“Structural concerns were previously with OMS/RCS access door, RCS (Reaction Control System) stinger attach points, and RCS He tank yoke. The lowest margin for stress was the RCS stinger attach. Structural analysis based on the new model indicate 1000+ mission life on the previous critical OMS/RCS components,” added the PRCB overview.
This number will be refined future, following the launch of Atlantis with the additional sensor equipment on board and on the pad. Further overviews based on the PRCB presentations will be forthcoming during the countdown.
“NESC (NASA Engineering and Safety Center) peer review of the model recommended additional factor of safety due to the uncertainty of the model which still provides adequate mission life for the hardware of concern. Structural community agrees with this. New instrumentation on orbiter and TSM will help further validate this model.
“Instrumentation will be added to the LH2 Tail Service Mast (port side of orbiter) as well on the port RCS stinger. Instrumentation will help characterize the acoustic environment which can then be used to asses structural margin on orbiter components. Paperwork closure for the instrumentation will be presented at L-2.”
The amount of work that has been carried out over the past few weeks on this constraint to launch has been nothing short of highly impressive, which led to deserved praise from Space Shuttle Manager (SSP) John Shannon.
“Mr. Shannon expressed his appreciation for the ability of the team to analyze the MEI issue, prepare for any necessary testing, and complete the instrumentation work prior to the vehicle and the pad being instrumented. It has been an amazing effort by the entire team,” added concluding notes on the latest Shuttle Standup/Integration report (L2).

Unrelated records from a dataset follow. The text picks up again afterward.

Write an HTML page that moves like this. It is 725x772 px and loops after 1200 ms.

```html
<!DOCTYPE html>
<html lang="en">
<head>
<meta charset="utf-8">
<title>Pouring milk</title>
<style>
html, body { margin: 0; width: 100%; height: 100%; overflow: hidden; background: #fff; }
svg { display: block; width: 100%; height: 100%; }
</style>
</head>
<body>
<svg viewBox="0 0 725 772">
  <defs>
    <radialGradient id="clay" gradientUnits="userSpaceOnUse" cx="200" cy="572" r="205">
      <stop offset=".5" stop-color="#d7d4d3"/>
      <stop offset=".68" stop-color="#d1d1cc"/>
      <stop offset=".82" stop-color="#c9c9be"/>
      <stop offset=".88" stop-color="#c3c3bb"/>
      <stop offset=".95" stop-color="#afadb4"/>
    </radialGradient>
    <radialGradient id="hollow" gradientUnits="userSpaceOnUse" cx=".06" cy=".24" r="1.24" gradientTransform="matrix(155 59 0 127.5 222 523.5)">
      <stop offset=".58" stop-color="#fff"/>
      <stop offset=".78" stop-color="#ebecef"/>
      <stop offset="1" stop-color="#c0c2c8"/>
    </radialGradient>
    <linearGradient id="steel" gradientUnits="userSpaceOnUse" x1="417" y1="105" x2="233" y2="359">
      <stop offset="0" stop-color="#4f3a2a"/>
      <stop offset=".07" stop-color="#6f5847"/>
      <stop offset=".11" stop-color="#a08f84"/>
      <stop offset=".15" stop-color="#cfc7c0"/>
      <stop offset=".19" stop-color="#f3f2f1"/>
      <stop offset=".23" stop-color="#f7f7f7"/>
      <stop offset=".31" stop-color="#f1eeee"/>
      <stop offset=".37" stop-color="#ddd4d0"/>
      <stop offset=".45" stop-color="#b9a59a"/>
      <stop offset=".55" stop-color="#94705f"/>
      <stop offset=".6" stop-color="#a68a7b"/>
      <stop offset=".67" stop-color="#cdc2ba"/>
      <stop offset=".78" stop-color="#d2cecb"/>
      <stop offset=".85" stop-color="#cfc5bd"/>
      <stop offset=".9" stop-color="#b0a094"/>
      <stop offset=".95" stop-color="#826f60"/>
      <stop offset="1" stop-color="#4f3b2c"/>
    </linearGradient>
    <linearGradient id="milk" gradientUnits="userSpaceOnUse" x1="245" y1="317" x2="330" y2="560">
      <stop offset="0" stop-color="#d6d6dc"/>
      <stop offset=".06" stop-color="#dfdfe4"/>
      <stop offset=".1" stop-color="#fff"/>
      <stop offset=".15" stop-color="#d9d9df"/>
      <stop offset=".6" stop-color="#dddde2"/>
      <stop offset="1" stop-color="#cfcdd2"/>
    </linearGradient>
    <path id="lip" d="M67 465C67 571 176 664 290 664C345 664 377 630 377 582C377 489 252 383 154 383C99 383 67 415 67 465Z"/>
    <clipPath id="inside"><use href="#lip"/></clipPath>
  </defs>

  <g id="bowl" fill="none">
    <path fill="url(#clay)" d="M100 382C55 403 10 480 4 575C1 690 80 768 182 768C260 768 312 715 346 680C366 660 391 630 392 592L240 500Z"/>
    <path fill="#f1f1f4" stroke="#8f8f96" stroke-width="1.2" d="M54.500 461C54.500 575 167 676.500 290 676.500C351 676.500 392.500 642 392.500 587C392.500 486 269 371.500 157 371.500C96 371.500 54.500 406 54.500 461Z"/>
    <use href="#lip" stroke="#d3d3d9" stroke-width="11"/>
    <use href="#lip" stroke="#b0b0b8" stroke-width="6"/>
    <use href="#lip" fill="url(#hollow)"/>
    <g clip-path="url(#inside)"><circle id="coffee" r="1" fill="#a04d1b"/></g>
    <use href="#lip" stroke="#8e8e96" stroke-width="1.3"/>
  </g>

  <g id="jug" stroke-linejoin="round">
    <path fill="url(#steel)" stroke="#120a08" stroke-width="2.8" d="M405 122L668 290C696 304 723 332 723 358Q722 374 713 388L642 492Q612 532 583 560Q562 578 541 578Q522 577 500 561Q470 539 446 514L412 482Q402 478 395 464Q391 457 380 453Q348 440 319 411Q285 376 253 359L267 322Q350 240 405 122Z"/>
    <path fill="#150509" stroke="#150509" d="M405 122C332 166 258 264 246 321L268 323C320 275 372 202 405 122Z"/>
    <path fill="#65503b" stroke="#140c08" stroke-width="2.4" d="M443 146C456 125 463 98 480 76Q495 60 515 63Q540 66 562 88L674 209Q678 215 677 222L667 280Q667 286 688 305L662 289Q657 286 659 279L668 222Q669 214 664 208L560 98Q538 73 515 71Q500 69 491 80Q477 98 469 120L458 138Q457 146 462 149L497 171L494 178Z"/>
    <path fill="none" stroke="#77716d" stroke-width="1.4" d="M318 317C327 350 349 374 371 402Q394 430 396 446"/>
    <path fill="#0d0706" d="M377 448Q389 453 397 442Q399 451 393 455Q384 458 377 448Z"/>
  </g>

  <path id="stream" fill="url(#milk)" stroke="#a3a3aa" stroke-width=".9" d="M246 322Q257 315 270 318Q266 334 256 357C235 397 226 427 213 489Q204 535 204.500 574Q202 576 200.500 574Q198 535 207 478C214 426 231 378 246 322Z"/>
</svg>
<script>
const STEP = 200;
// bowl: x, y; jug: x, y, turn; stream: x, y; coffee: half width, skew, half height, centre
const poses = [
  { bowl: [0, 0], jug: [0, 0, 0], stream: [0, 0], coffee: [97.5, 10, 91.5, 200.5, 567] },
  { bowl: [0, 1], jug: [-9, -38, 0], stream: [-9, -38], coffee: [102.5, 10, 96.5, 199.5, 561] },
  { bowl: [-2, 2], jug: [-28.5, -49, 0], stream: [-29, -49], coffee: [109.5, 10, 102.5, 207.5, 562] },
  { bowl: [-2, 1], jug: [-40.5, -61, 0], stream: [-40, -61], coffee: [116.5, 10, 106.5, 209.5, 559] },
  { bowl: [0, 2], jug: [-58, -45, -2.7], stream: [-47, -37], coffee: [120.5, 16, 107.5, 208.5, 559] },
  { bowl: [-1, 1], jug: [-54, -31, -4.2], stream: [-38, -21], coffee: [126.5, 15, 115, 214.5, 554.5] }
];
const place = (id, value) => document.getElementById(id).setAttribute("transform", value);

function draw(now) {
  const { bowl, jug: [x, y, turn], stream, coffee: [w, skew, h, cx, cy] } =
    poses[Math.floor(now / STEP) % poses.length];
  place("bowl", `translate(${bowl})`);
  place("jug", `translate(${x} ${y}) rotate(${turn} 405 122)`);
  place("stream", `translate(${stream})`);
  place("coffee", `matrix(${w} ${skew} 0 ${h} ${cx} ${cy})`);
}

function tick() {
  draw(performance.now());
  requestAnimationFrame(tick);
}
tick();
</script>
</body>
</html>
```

“The majority of the team has been focused on the MEI issue since the STS-129/ULF3 FRR. Now, it is time to be sure we are ready to fly. Encourage your teams to back up, not focus on only one thing and be sure that everything has been appropriately accomplished and that we are ready for launch on November 16, 2009.”
L2 members: Documentation – from which the above article has quoted snippets – is available in full in the related L2 sections, now over 4000 gbs in size.